I'm tempting fate by saying this, but I think the pace of recruiting for the 2014 class is going to slow down now that camp offers have gone out (and been accepted) and most of the remaining targets are high-profile players — those guys are more likely to utilize the full process, take their officials, and make a late decision knowing that programs will leave a spot open for them. Da'Shawn Hand, Adoree' Jackson, Malik McDowell, and JuJu Smith all fall under this category, and I'm surely forgetting a couple other targets either slated for late decisions or taking the process slowly. It's possible that Michigan picks up a couple more commits before the season starts, but for the rest of the summer I'd expect as much action (if not more) from the 2015 class.
How do you see the 2014 recruiting class finishing up based on what we know today? — AC1997
I'm operating under the assumption that Michigan makes it to 20 spots in the class, even though for now there aren't that many scholarships available. With 14 current commits, that leaves six open spots. I'd expect those to be filled by:
- VA DE Da'Shawn Hand (not a lock by any means, though)
- MI DL Malik McDowell
- A safety, hopefully JuJu Smith (a longshot) or PA ATH Montae Nicholson (a much more realistic option).
- An offensive tackle. There isn't an obvious candidate here with Jamarco Jones committing to Ohio State.
- An outside linebacker. Of the players currently holding offers, three-star Jimmie Swain and four-star Dwight Williams are the most likely candidates. I'm skeptical of Michigan's chances with Williams (a presumed Florida lean), though, and Swain named Oregon and Stanford to his top five recently despite not holding an offer from either; if one of those two comes through, that could spell trouble for Michigan's chances. We could see a late offer go out here.
- The best player available that doesn't match the above.
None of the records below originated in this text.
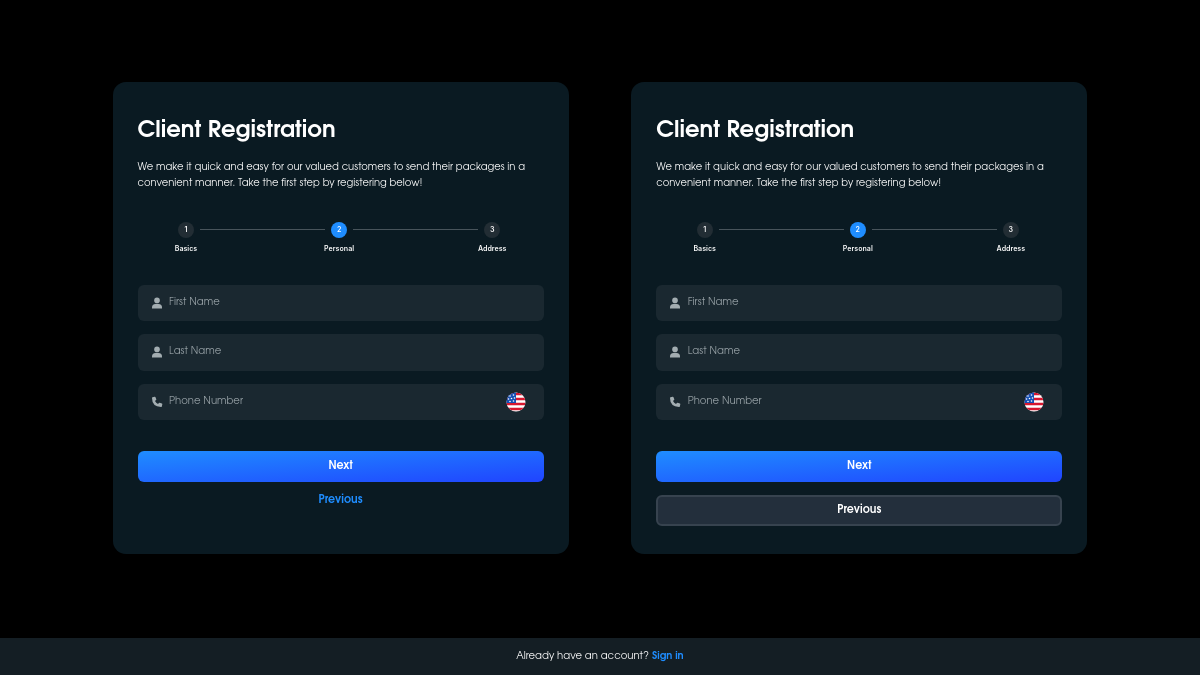
<!DOCTYPE html>
<html lang="en">
<head>
<meta charset="utf-8">
<title>Client Registration</title>
<style>
:root {
  --page: #000;
  --card: #0a1a22;
  --field: #1a2830;
  --footer: #141e24;
  --step: #222d34;
  --line: #48545b;
  --text: #fff;
  --muted: #97a1a6;
  --accent: #1f8dff;
  --accent-deep: #2044ff;
  --secondary: #232f3c;
  --secondary-edge: #37434f;
}
* { box-sizing: border-box; margin: 0; padding: 0; }
body {
  width: 1200px; height: 675px; overflow: hidden;
  display: flex; flex-direction: column;
  background: var(--page); color: var(--text);
  font: 10px/16px "TeX Gyre Adventor", "Inter", sans-serif;
}
a { text-decoration: none; color: inherit; }
.symbols { position: absolute; width: 0; height: 0; }
main {
  flex: 1; display: flex; align-items: flex-start;
  gap: 62.5px; padding: 81.5px 112.5px 0;
}
.card {
  width: 456.2px; height: 472px; padding: 35.5px 25px 0;
  display: flex; flex-direction: column;
  background: var(--card); border-radius: 13px;
}
h1 { font-size: 22.8px; line-height: 28px; font-weight: 700; white-space: nowrap; }
.intro { margin-top: 15px; white-space: nowrap; }

.steps {
  display: flex; align-items: flex-start; list-style: none;
  margin: 29.5px 27.5px 0 24.5px;
  font: 600 7.1px/10px "Inter", sans-serif;
}
.step { width: 48px; display: flex; flex-direction: column; align-items: center; gap: 6px; }
.step-number {
  width: 16px; height: 16px; border-radius: 50%;
  display: grid; place-items: center; background: var(--step);
}
.step.current .step-number { background: var(--accent); }
.connector { flex: 1; height: 1px; margin: 7.5px -10px 0; background: var(--line); }

.fields { display: flex; flex-direction: column; gap: 13px; margin-top: 31px; }
.field {
  height: 36.5px; padding: 0 18px 0 13px;
  display: flex; align-items: center; gap: 6.5px;
  background: var(--field); border-radius: 6px;
  color: var(--muted); font-size: 10.1px;
}
.icon { width: 12px; height: 12px; fill: #a3adb1; }
.flag { width: 20px; height: 20px; margin-left: auto; }

.actions { display: flex; flex-direction: column; margin-top: 31px; text-align: center; font-size: 11px; font-weight: 700; }
.primary {
  height: 31px; line-height: 30px; border-radius: 6px;
  background: linear-gradient(to bottom right, var(--accent), var(--accent-deep));
}
.text-link { margin-top: 10px; color: var(--accent); letter-spacing: .1px; }
.secondary {
  height: 31px; line-height: 26px; margin-top: 12.5px; border-radius: 6px;
  background: var(--secondary); border: 2px solid var(--secondary-edge); letter-spacing: .1px;
}
footer {
  height: 37px; display: flex; align-items: center; justify-content: center; gap: 3px;
  background: var(--footer); font-size: 10.1px;
}
footer a { color: var(--accent); font-weight: 700; }
</style>
</head>
<body>
<svg class="symbols" aria-hidden="true">
  <defs>
    <symbol id="person" viewBox="0 0 12 12">
      <circle cx="6" cy="3.4" r="2.8"/>
      <path d="M1 11.5V10.5Q1 7 4.5 7H7.5Q11 7 11 10.5V11.5Z"/>
    </symbol>
    <symbol id="phone" viewBox="0 0 12 12">
      <path d="M1.5 1.2L3.6 .7Q4.2 .6 4.4 1.1L5.3 3.3Q5.4 3.8 5 4.1L4 5Q5 7 7 8L7.9 7Q8.2 6.600 8.700 6.700L10.900 7.600Q11.400 7.900 11.300 8.400L10.800 10.500Q10.600 11 10 11Q1 10.500 1 2Q1 1.400 1.500 1.200Z"/>
    </symbol>
    <clipPath id="flag-round"><circle cx="10" cy="10" r="9.5"/></clipPath>
    <symbol id="us-flag" viewBox="0 0 20 20">
      <g clip-path="url(#flag-round)">
        <rect width="20" height="20" fill="#fff"/>
        <path d="M0 2H20M0 7H20M0 12H20M0 17H20" stroke="#d8172f" stroke-width="2.5"/>
        <rect width="10" height="11" fill="#1450b4"/>
        <g fill="#fff">
          <circle cx="4" cy="4" r=".8"/><circle cx="7.500" cy="3" r=".8"/>
          <circle cx="2.500" cy="7" r=".8"/><circle cx="5.500" cy="6.500" r=".8"/><circle cx="8.500" cy="6" r=".8"/>
          <circle cx="4" cy="9.500" r=".8"/><circle cx="7.500" cy="9" r=".8"/>
        </g>
      </g>
    </symbol>
  </defs>
</svg>

<main>
  <section class="card">
    <h1>Client Registration</h1>
    <p class="intro">We make it quick and easy for our valued customers to send their packages in a<br>convenient manner. Take the first step by registering below!</p>
    <ol class="steps">
      <li class="step"><span class="step-number">1</span><span>Basics</span></li>
      <li class="connector" role="presentation"></li>
      <li class="step current" aria-current="step"><span class="step-number">2</span><span>Personal</span></li>
      <li class="connector" role="presentation"></li>
      <li class="step"><span class="step-number">3</span><span>Address</span></li>
    </ol>
    <div class="fields">
      <div class="field"><svg class="icon" aria-hidden="true"><use href="#person"/></svg><span>First Name</span></div>
      <div class="field"><svg class="icon" aria-hidden="true"><use href="#person"/></svg><span>Last Name</span></div>
      <div class="field"><svg class="icon" aria-hidden="true"><use href="#phone"/></svg><span>Phone Number</span><svg class="flag" role="img" aria-label="United States flag"><use href="#us-flag"/></svg></div>
    </div>
    <nav class="actions">
      <a class="primary" href="#">Next</a>
      <a class="text-link" href="#">Previous</a>
    </nav>
  </section>

  <section class="card">
    <h1>Client Registration</h1>
    <p class="intro">We make it quick and easy for our valued customers to send their packages in a<br>convenient manner. Take the first step by registering below!</p>
    <ol class="steps">
      <li class="step"><span class="step-number">1</span><span>Basics</span></li>
      <li class="connector" role="presentation"></li>
      <li class="step current" aria-current="step"><span class="step-number">2</span><span>Personal</span></li>
      <li class="connector" role="presentation"></li>
      <li class="step"><span class="step-number">3</span><span>Address</span></li>
    </ol>
    <div class="fields">
      <div class="field"><svg class="icon" aria-hidden="true"><use href="#person"/></svg><span>First Name</span></div>
      <div class="field"><svg class="icon" aria-hidden="true"><use href="#person"/></svg><span>Last Name</span></div>
      <div class="field"><svg class="icon" aria-hidden="true"><use href="#phone"/></svg><span>Phone Number</span><svg class="flag" role="img" aria-label="United States flag"><use href="#us-flag"/></svg></div>
    </div>
    <nav class="actions">
      <a class="primary" href="#">Next</a>
      <a class="secondary" href="#">Previous</a>
    </nav>
  </section>
</main>

<footer><span>Already have an account?</span><a href="#">Sign in</a></footer>
</body>
</html>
That could be Jackson, though I highly doubt he ends up at Michigan, or perhaps a running back — CO three-star Kalen Ballage is the back they appear to have the best chance of landing with Jonathan Hilliman leaning towards Ohio State.
I did not overlook Parrker Westphal, though that's not based on any insider info. The longer his recruitment stretches out, the less I think he ends up at Michigan, especially since he seems like a better cornerback prospect than a safety and the Wolverines just took a pure corner in Brandon Watson.